Internal Medicine, Khyber Teaching Hospital

Ethics Statement and Conflict of Interest Disclosures

Human subjects: Consent was obtained by all participants in this study. Lady Reading Hospital Peshawar issued approval 11189. This is to certify that ethical approval has been granted to Salma Rahim, PhD scholar, Institute of Chemical Sciences, for the project entitled "Evaluation of serum proteins as diagnostic markers in angiographically assessed cardiac patients". Animal subjects: All authors have confirmed that this study did not involve animal subjects or tissue. Conflicts of interest: In compliance with the ICMJE uniform disclosure form, all authors declare the following: Payment/services info: All authors have declared that no financial support was received from any organization for the submitted work. Financial relationships: All authors have declared that they have no financial relationships at present or within the previous three years with any organizations that might have an interest in the submitted work. Other relationships: All authors have declared that there are no other relationships or activities that could appear to have influenced the submitted work.

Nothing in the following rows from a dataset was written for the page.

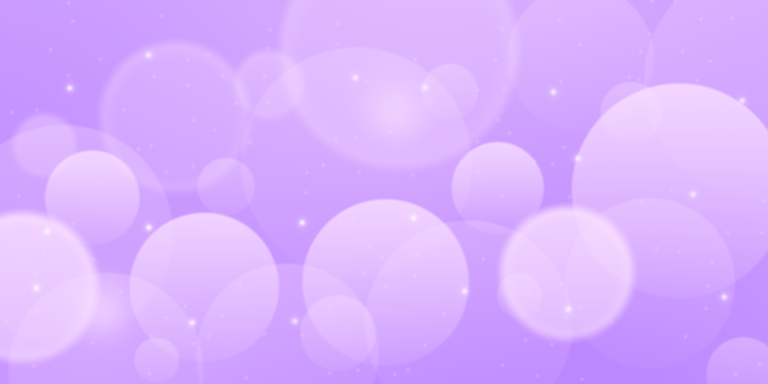
Reproduce this background procedurally as a Shadertoy shader.

```glsl
// Scattered discs: centre line and spread for height and radius, opacity at crown and foot
struct Layer {
    int count;
    vec3 phase;      // offsets for x, y and radius
    vec2 height;     // middle, spread
    vec2 radius;     // middle, spread
    vec2 opacity;    // foot, crown
};

const Layer FAINT  = Layer(10, vec3(0.52, 1.57, 1.57),   vec2(0.45, 0.42), vec2(0.250, 0.060), vec2(0.04, 0.27));
const Layer SMALL  = Layer(9,  vec3(0.35, 1.57, 0.40),   vec2(0.40, 0.38), vec2(0.078, 0.020), vec2(0.10, 0.36));
const Layer BRIGHT = Layer(7,  vec3(0.03, -1.73, -3.07), vec2(0.38, 0.13), vec2(0.200, 0.080), vec2(0.10, 0.80));
const Layer GLOW   = Layer(2,  vec3(0.515, 1.57, 1.57),  vec2(0.45, 0.26), vec2(0.070, 0.015), vec2(0.55, 0.55));

const vec3 DEEP = vec3(0.740, 0.530, 1.0);
const vec3 PALE = vec3(0.985, 0.880, 1.0);
const float GOLDEN = 0.618034;
const float SHARP_EDGE = 0.005;
const float SOFT_EDGE = 0.018;
const float RIM_GAIN = 0.12;
const float SPARKLE_CELL = 0.333;
const float SPARKLE_SIZE = 0.0075;
const float DUST_CELL = 0.075;
const float DUST_SIZE = 0.0045;
const float DUST_SHARE = 0.4;

vec2 hash2(vec2 cell) {
    vec2 k = vec2(dot(cell, vec2(127.1, 311.7)), dot(cell, vec2(269.5, 183.3)));
    return fract(sin(k) * 43758.55);
}

// Centre (xy) and radius (z) of one member of a layer
vec3 scatter(Layer layer, float i, float aspect) {
    float x = aspect * fract(layer.phase.x + i * GOLDEN);
    float y = layer.height.x + layer.height.y * sin(3.3 * i + layer.phase.y);
    float r = layer.radius.x + layer.radius.y * sin(1.5 * i + layer.phase.z);
    return vec3(x, y, r);
}

// Lays translucent discs, fading from crown to foot, over a lightness
float addDiscs(float light, Layer layer, vec2 p, float aspect, float pixel) {
    for (int n = 0; n < layer.count; n++) {
        float i = float(n);
        vec3 disc = scatter(layer, i, aspect);
        vec2 q = (p - disc.xy) / disc.z;
        float dist = length(q);
        float softness = smoothstep(0.6, 1.0, cos(i * 1.0472));
        float edge = max(mix(SHARP_EDGE, SOFT_EDGE, softness), pixel);
        float cover = 1.0 - smoothstep(-edge, edge, (dist - 1.0) * disc.z);
        float foot = mix(layer.opacity.x, 0.6 * layer.opacity.y, softness);
        float opacity = mix(foot, layer.opacity.y, clamp(0.5 + 0.5 * q.y, 0.0, 1.0));
        opacity += RIM_GAIN * softness * smoothstep(0.75, 1.0, dist);
        light = mix(light, 1.0, cover * min(opacity, 1.0));
    }
    return light;
}

float addGlows(float light, Layer layer, vec2 p, float aspect) {
    for (int n = 0; n < layer.count; n++) {
        vec3 glow = scatter(layer, float(n), aspect);
        vec2 q = (p - glow.xy) / glow.z;
        light = mix(light, 1.0, layer.opacity.y * exp(-dot(q, q)));
    }
    return light;
}

// Distance to the single jittered point of a cell; y holds a random value
vec2 cellPoint(vec2 p, float size, float seed) {
    vec2 cell = floor(p / size);
    vec2 point = (cell + 0.15 + 0.7 * hash2(cell + seed)) * size;
    return vec2(length(p - point), hash2(cell + seed + 17.0).x);
}

float sparkles(vec2 p) {
    vec2 point = cellPoint(p, SPARKLE_CELL, 3.0);
    float d = point.x / SPARKLE_SIZE;
    return (0.75 * exp(-d * d) + 0.2 * exp(-0.25 * d * d)) * mix(0.75, 1.0, point.y);
}

float dust(vec2 p) {
    vec2 point = cellPoint(p, DUST_CELL, 41.0);
    float d = point.x / DUST_SIZE;
    return 0.28 * exp(-d * d) * step(point.y, DUST_SHARE);
}

// Broad, slow variation of the backdrop
float backdrop(vec2 p) {
    float waves = 0.06 * sin(3.0 * p.x - 2.5 * p.y + 0.6)
                + 0.05 * sin(1.7 * p.x + 4.0 * p.y + 2.0);
    return 0.20 + 0.20 * (p.y - 0.5) + waves;
}

void mainImage(out vec4 fragColor, in vec2 fragCoord) {
    vec2 p = fragCoord / iResolution.y;
    float aspect = iResolution.x / iResolution.y;
    float pixel = 1.0 / iResolution.y;

    float light = backdrop(p);
    light = addDiscs(light, FAINT, p, aspect, pixel);
    light = addDiscs(light, BRIGHT, p, aspect, pixel);
    light = addDiscs(light, SMALL, p, aspect, pixel);
    light = addGlows(light, GLOW, p, aspect);
    light = mix(light, 1.0, dust(p));

    vec3 color = mix(DEEP, PALE, clamp(light, 0.0, 1.0));
    color = mix(color, vec3(1.0, 0.97, 1.0), sparkles(p));
    fragColor = vec4(color, 1.0);
}
```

Original article

Serum Apo A-1 and Its Role as a Biomarker of Coronary Artery Disease

Figures etc.


Scholary Impact Quotient™ (SIQ™) is our unique post-publication peer review rating process. Learn more here.